- Tax Increment Financing (TIF) creates special tax districts around targeted redevelopment areas from which future tax revenues are diverted to finance infrastructure improvements and/or development.
- At the beginning of the TIF period, tax revenues in the TIF district going to general city services are frozen at a certain rate.
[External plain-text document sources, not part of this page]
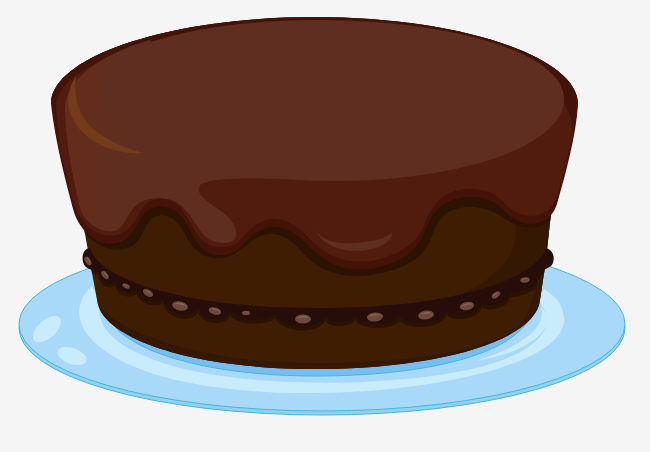
<!DOCTYPE html>
<html lang="en">
<head>
<meta charset="utf-8">
<title>Chocolate cake on a plate</title>
<style>
:root {
  --backdrop: #f5f5f5;
  --plate: #a9d9f8;
  --plate-edge: #45b5dc;
  --plate-rim: #8fd3f0;
  --plate-ring: #c9ecfd;
  --plate-shade: #78bdf0;
  --sponge: #3e1d02;
  --sponge-dark: #341802;
  --sponge-shadow: #2b1201;
  --filling: #260d0a;
  --chip: #6d493d;
  --chip-light: #8f6859;
  --icing: #511b0e;
  --icing-edge: #431309;
  --icing-top: #5f2e20;
  --icing-warm: #652c1a;
  --gold: #743b18;
}
html, body { margin: 0; height: 100%; overflow: hidden; background: var(--backdrop); }
svg { display: block; width: 650px; height: 452px; }
.backdrop { fill: var(--backdrop); }
.plate-rim { fill: var(--plate-rim); stroke: var(--plate-edge); }
.plate-face { fill: var(--plate); stroke: var(--plate-edge); }
.plate-ring { fill: var(--plate-ring); }
.plate-well { fill: var(--plate); }
.plate-shade { fill: var(--plate-shade); stroke: var(--plate-edge); }
.sponge { fill: var(--sponge); }
.sponge-dark { fill: var(--sponge-dark); }
.sponge-shadow { fill: var(--sponge-shadow); }
.filling { fill: var(--filling); }
.chip { fill: var(--chip); }
.chip-light { fill: var(--chip-light); }
.icing { fill: var(--icing); }
.icing-edge { fill: var(--icing-edge); }
.icing-top { fill: var(--icing-top); }
.gold { fill: var(--gold); }
</style>
</head>
<body>
<svg viewBox="0 0 650 452" role="img" aria-label="Chocolate cake with dripping icing on a blue plate">
  <defs>
    <linearGradient id="side-sheen" x1="0" y1="0" x2="1" y2="0">
      <stop offset="0" stop-color="var(--icing-warm)"/>
      <stop offset="0.25" stop-color="var(--icing-top)"/>
    </linearGradient>
    <path id="icing-shape" d="M51 104C51 56 172 17 315 17S578 56 578 104C576 136 566 172 557 204C554 213 549 219 541 222C526 228 512 219 502 209C492 197 471 194 455 199C437 205 430 218 424 233C417 252 398 264 370 269C344 272 326 263 312 249C300 236 287 225 270 227C255 230 247 240 239 249C231 257 212 258 202 248C192 238 190 227 180 215C170 204 153 204 144 214C136 224 133 239 117 243C97 247 80 231 74 212C66 183 55 140 51 104Z"/>
    <clipPath id="icing-clip"><use href="#icing-shape"/></clipPath>
    <clipPath id="sponge-clip"><path d="M80 185H554L546 260L540 300C536 340 440 369 315 369S101 338 97 300L90 262L84 228Z"/></clipPath>
    <path id="filling-shape" d="M90 248C82 248 80 262 86 267C90 270 95 271 98 270C99 284 112 286 115 281C118 295 134 294 137 290C141 303 160 303 163 299C167 318 195 318 198 308C202 322 227 322 230 311C236 322 268 322 275 314C282 330 320 330 325 317C330 324 350 324 355 316C360 326 392 327 400 317C408 326 440 326 447 311C452 318 478 317 482 303C486 308 507 306 510 293C515 294 535 290 538 279C540 270 547 269 551 266C556 260 554 250 546 248C542 262 524 273 500 283C450 301 390 308 315 308C230 308 160 296 120 276C104 268 94 260 90 248Z"/>
    <g id="chip">
      <ellipse class="chip" rx="8" ry="4.5"/>
      <path class="chip-light" d="M-6 -1Q0 -5 6 -1Q0 -2 -6 -1Z"/>
    </g>
  </defs>

  <rect class="backdrop" width="650" height="452"/>

  <g id="plate">
    <ellipse class="plate-rim" cx="322" cy="328" rx="303" ry="87"/>
    <ellipse class="plate-face" cx="322" cy="324" rx="303" ry="87"/>
    <path class="plate-ring" d="M92 286C66 310 80 342 128 364C190 393 300 398 390 389C480 380 560 356 564 322C565 308 557 297 544 289L538 300C556 322 546 344 500 361C430 386 270 391 180 368C120 352 94 329 100 302Z"/>
    <path class="plate-shade" d="M108 317C126 353 212 376 315 376C420 376 508 357 530 318Z"/>
    <path class="plate-ring" d="M541 307C547 326 524 346 476 361C514 355 546 339 547 320Q546 312 541 307Z"/>
    <ellipse class="plate-ring" cx="47" cy="329" rx="17" ry="9" transform="rotate(-42 47 329)"/>
    <ellipse class="plate-ring" cx="72" cy="356" rx="15" ry="8" transform="rotate(20 72 356)"/>
  </g>

  <g id="sponge" clip-path="url(#sponge-clip)">
    <rect class="sponge" x="75" y="180" width="485" height="192"/>
    <path class="sponge-dark" d="M498 190Q524 222 512 250Q503 274 462 294L560 290V190Z"/>
    <path class="sponge-dark" d="M540 280C532 296 528 326 508 334C470 354 400 363 315 363C220 363 130 341 100 306L97 330L200 372H480L548 330Z"/>
    <path class="sponge-shadow" d="M78 225C92 245 112 254 128 248C144 242 144 222 154 217C166 212 176 218 184 232C192 250 204 260 222 258C240 256 250 236 268 234C286 232 296 246 308 258C326 275 352 280 382 273C412 266 426 254 432 236C438 217 448 208 468 207C490 206 502 217 512 223C528 231 546 229 557 214V180H78Z"/>
    <use class="sponge-shadow" href="#filling-shape" transform="translate(0 4)"/>
  </g>

  <g id="filling">
    <use class="filling" href="#filling-shape"/>
    <use href="#chip" transform="translate(88 261) rotate(60) scale(.6)"/>
    <use href="#chip" transform="translate(105 275) rotate(50) scale(.6)"/>
    <use href="#chip" transform="translate(126 286) rotate(25) scale(.5)"/>
    <use href="#chip" transform="translate(148 293) rotate(30) scale(.7)"/>
    <use href="#chip" transform="translate(180 306) rotate(12)"/>
    <use href="#chip" transform="translate(215 311) rotate(15) scale(.8)"/>
    <use href="#chip" transform="translate(246 313) scale(.5)"/>
    <use href="#chip" transform="translate(303 319)"/>
    <use href="#chip" transform="translate(375 317) rotate(-5)"/>
    <use href="#chip" transform="translate(426 315) rotate(-8)"/>
    <use href="#chip" transform="translate(467 306) rotate(-10) scale(.9)"/>
    <use href="#chip" transform="translate(496 295) rotate(-35) scale(.6)"/>
    <use href="#chip" transform="translate(525 280) rotate(-10) scale(.6)"/>
  </g>

  <g id="icing">
    <use class="icing-edge" href="#icing-shape"/>
    <g clip-path="url(#icing-clip)">
      <use class="icing" href="#icing-shape" transform="translate(0 -8)"/>
      <path class="icing-edge" d="M51 100C51 54 172 17 315 17S578 56 578 104L573 138C577 66 450 21 315 21C178 21 58 62 56 106L60 150Z"/>
      <path fill="url(#side-sheen)" d="M65 107C67 80 98 55 150 40L190 130L320 170V180.5C270 178 208 176 200 185C193 196 215 205 226 215C235 223 238 232 235 239C229 245 214 244 206 237C196 227 190 211 178 203C164 195 145 197 135 206C126 216 124 229 114 231C98 233 84 221 80 208C73 178 65 140 65 107Z"/>
      <path class="icing-top" d="M99 80C106 46 200 20 318 20C455 20 564 54 564 99C564 146 461 181 331 181C205 181 92 138 99 80Z"/>
      <path class="gold" d="M76 76C60 101 70 126 95 142C109 150 126 154 143 153C116 146 89 132 80 111Q73 94 76 76Z"/>
      <path class="icing-top" d="M316 229C320 240 334 244 354 243C374 242 386 238 392 233C392 243 376 251 354 251C333 250 319 241 316 229Z"/>
    </g>
  </g>
</svg>
</body>
</html>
All additional tax revenues go toward directly funding new development or servicing debts related to new development until the end of the TIF period, which usually lasts 20 to 30 years.
- In most states, TIF can only be used in neighborhoods officially designated as “blighted” or “distressed,” and can fund developments ranging from stadiums and convention centers to affordable housing and parks.
- Critics say TIF diverts city tax revenues from schools and other essential community services to the private sector or the pet projects of city officials.
- Supporters say the new tax revenues generated by TIFs would not have taken place “but for” the investment that the TIF enabled, and that they are a valuable tool for neighborhood revitalization.